#### TASK ITEM
Collect every line of the records below that contains the word "position".

(Records from a dataset)
==========
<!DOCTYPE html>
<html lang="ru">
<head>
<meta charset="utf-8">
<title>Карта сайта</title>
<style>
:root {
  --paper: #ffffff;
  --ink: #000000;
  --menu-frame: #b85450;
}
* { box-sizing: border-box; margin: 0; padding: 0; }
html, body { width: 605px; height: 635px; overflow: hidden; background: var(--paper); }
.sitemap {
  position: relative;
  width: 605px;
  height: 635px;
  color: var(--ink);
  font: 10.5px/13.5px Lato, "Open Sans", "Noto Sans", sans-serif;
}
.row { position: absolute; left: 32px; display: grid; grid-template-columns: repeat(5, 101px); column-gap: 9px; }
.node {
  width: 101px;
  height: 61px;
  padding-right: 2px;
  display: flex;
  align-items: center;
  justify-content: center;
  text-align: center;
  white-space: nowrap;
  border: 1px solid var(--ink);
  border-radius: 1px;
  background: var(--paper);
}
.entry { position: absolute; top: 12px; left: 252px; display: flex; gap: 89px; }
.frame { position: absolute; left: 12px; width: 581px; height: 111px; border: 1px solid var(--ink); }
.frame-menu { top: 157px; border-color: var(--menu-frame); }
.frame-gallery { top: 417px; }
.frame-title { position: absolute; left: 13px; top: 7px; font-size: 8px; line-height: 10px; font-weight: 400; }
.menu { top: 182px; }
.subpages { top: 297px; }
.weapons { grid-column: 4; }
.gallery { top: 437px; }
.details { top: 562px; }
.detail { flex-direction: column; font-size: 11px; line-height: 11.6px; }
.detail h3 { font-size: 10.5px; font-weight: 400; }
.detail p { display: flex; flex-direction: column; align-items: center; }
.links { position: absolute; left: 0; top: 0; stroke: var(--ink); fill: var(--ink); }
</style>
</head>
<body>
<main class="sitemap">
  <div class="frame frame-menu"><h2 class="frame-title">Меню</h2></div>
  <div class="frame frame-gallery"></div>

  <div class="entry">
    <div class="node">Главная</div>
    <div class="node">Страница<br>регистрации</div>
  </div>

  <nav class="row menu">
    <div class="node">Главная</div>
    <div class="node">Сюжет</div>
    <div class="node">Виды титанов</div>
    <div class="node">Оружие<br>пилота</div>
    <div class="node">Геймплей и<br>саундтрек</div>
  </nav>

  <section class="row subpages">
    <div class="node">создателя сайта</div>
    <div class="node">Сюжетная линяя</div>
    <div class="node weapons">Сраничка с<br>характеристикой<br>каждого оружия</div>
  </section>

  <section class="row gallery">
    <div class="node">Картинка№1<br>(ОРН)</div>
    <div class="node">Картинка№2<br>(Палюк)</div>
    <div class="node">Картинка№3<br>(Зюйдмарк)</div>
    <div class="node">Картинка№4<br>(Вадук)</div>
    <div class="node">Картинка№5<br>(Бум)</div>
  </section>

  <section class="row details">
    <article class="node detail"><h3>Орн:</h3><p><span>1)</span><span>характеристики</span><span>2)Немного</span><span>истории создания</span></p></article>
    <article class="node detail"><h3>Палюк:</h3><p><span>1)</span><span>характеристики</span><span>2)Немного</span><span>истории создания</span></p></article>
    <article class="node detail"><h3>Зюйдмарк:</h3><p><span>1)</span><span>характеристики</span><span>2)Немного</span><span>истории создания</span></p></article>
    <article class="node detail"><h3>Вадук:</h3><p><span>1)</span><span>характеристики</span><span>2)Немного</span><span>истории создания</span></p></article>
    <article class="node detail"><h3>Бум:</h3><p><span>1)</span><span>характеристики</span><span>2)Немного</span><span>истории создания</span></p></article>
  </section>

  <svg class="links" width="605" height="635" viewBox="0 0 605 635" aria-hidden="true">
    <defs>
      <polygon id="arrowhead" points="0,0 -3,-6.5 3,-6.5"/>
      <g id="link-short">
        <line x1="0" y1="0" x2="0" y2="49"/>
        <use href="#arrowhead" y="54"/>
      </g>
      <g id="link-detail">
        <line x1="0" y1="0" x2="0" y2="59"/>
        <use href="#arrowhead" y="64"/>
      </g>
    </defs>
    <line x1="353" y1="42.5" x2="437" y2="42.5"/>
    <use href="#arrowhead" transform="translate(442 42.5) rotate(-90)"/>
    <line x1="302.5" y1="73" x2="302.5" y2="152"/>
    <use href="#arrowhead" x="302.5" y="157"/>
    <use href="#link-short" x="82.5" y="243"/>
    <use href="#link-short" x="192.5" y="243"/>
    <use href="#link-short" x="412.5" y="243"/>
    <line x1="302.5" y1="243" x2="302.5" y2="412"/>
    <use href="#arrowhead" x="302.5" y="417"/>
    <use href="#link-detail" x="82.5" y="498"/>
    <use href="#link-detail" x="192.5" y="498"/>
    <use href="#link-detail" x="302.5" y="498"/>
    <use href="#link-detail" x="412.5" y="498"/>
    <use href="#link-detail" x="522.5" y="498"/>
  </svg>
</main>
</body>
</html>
==========
#### SOLUTION FOR THIS PROBLEM
  position: relative;
.row { position: absolute; left: 32px; display: grid; grid-template-columns: repeat(5, 101px); column-gap: 9px; }
.entry { position: absolute; top: 12px; left: 252px; display: flex; gap: 89px; }
.frame { position: absolute; left: 12px; width: 581px; height: 111px; border: 1px solid var(--ink); }
.frame-title { position: absolute; left: 13px; top: 7px; font-size: 8px; line-height: 10px; font-weight: 400; }
.links { position: absolute; left: 0; top: 0; stroke: var(--ink); fill: var(--ink); }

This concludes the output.